Peru - Organizations
Although Congress had earlier authorized an organic cooperative law, nothing was done until 1941, when a number of agricultural cooperatives were created by the Ministry of Agriculture. During the early years of the military junta, cooperatives were seen as a primary device for restructuring the agricultural sector. Most expropriated commercial estates were converted to cooperative farms, while smaller holdings were consolidated into units collectively owned by farmers' associations. Subsequent reform programs, culminating in the Inca Plan of 1974, pointed toward the restructuring of Peruvian society, with the social-property company as a basic unit. However, this corporatist idea was gradually deemphasized, and when the civilian government took over in 1980, most of the reforms of the previous decade were scaled down or abandoned.
The national Society of Industries, founded in 1896, coordinates the branches of organized industry. The Office of Small Industry and the Institute for the Development of Manual Arts were established in 1946 to revive the weaving and spinning skills of Incas and to coordinate the handicraft workers in textile and other industries, such as gold and silver crafts. Numerous chambers of commerce continue to function. Of Peru's many learned societies, perhaps the most important is the Academia Peruana, affiliated with the Royal Spanish Academy of Madrid. Others include the Peru Association for the Advancement of Science and the Geographic Society of Lima.
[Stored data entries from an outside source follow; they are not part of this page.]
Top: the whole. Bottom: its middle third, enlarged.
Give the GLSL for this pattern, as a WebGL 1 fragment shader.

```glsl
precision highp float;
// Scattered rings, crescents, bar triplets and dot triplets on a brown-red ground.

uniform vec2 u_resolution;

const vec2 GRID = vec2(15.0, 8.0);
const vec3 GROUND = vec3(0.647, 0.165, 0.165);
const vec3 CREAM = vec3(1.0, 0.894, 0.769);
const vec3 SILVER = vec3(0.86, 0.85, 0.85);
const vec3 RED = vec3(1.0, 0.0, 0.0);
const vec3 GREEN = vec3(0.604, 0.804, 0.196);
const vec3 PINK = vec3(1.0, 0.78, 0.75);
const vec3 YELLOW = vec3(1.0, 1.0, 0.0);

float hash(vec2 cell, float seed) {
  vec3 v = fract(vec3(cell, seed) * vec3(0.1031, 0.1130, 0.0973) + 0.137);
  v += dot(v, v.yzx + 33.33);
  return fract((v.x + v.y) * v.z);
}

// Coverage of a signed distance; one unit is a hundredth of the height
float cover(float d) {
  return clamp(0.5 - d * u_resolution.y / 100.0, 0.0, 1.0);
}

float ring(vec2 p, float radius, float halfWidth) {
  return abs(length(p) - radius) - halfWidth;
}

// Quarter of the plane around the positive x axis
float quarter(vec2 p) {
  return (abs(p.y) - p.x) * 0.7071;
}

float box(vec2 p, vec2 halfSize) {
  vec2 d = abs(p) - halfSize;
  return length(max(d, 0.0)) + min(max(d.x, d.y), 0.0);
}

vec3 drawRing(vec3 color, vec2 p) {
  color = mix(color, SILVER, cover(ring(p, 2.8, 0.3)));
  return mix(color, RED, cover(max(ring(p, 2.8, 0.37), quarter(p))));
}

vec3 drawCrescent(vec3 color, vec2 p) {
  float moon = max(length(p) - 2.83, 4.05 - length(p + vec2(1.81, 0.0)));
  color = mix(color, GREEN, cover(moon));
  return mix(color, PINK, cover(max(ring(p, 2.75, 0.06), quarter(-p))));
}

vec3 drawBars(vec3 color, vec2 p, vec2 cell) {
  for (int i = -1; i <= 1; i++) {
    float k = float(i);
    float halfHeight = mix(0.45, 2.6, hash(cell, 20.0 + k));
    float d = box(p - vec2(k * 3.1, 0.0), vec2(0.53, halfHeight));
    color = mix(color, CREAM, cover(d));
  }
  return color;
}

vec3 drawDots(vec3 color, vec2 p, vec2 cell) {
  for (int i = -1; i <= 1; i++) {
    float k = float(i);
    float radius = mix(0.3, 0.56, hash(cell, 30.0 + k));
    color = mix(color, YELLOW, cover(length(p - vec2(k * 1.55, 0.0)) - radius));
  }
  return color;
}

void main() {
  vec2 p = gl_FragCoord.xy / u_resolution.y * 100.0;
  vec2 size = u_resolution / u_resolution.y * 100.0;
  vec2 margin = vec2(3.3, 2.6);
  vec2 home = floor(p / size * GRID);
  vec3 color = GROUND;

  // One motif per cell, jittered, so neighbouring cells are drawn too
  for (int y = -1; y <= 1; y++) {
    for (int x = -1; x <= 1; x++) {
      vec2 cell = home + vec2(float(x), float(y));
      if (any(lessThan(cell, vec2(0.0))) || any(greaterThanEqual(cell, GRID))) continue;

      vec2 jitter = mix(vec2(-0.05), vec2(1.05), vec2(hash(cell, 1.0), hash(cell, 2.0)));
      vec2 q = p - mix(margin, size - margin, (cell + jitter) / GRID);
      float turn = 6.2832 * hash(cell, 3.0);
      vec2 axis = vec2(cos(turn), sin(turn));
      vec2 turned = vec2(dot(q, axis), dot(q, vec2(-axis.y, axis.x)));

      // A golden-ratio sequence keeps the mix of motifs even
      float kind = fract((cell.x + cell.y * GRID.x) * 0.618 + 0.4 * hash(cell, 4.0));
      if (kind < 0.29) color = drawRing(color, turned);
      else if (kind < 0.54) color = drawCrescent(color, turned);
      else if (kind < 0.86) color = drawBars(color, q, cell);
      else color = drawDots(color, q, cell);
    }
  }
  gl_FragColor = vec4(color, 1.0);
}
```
National youth organizations include the National Association of Scouts and Guides, the Federation of Peruvian Students, and YMCA/YWCA, as well as a number of religious youth groups. International organizations with national chapters include Amnesty International, CARE Peru, and the Red Cross.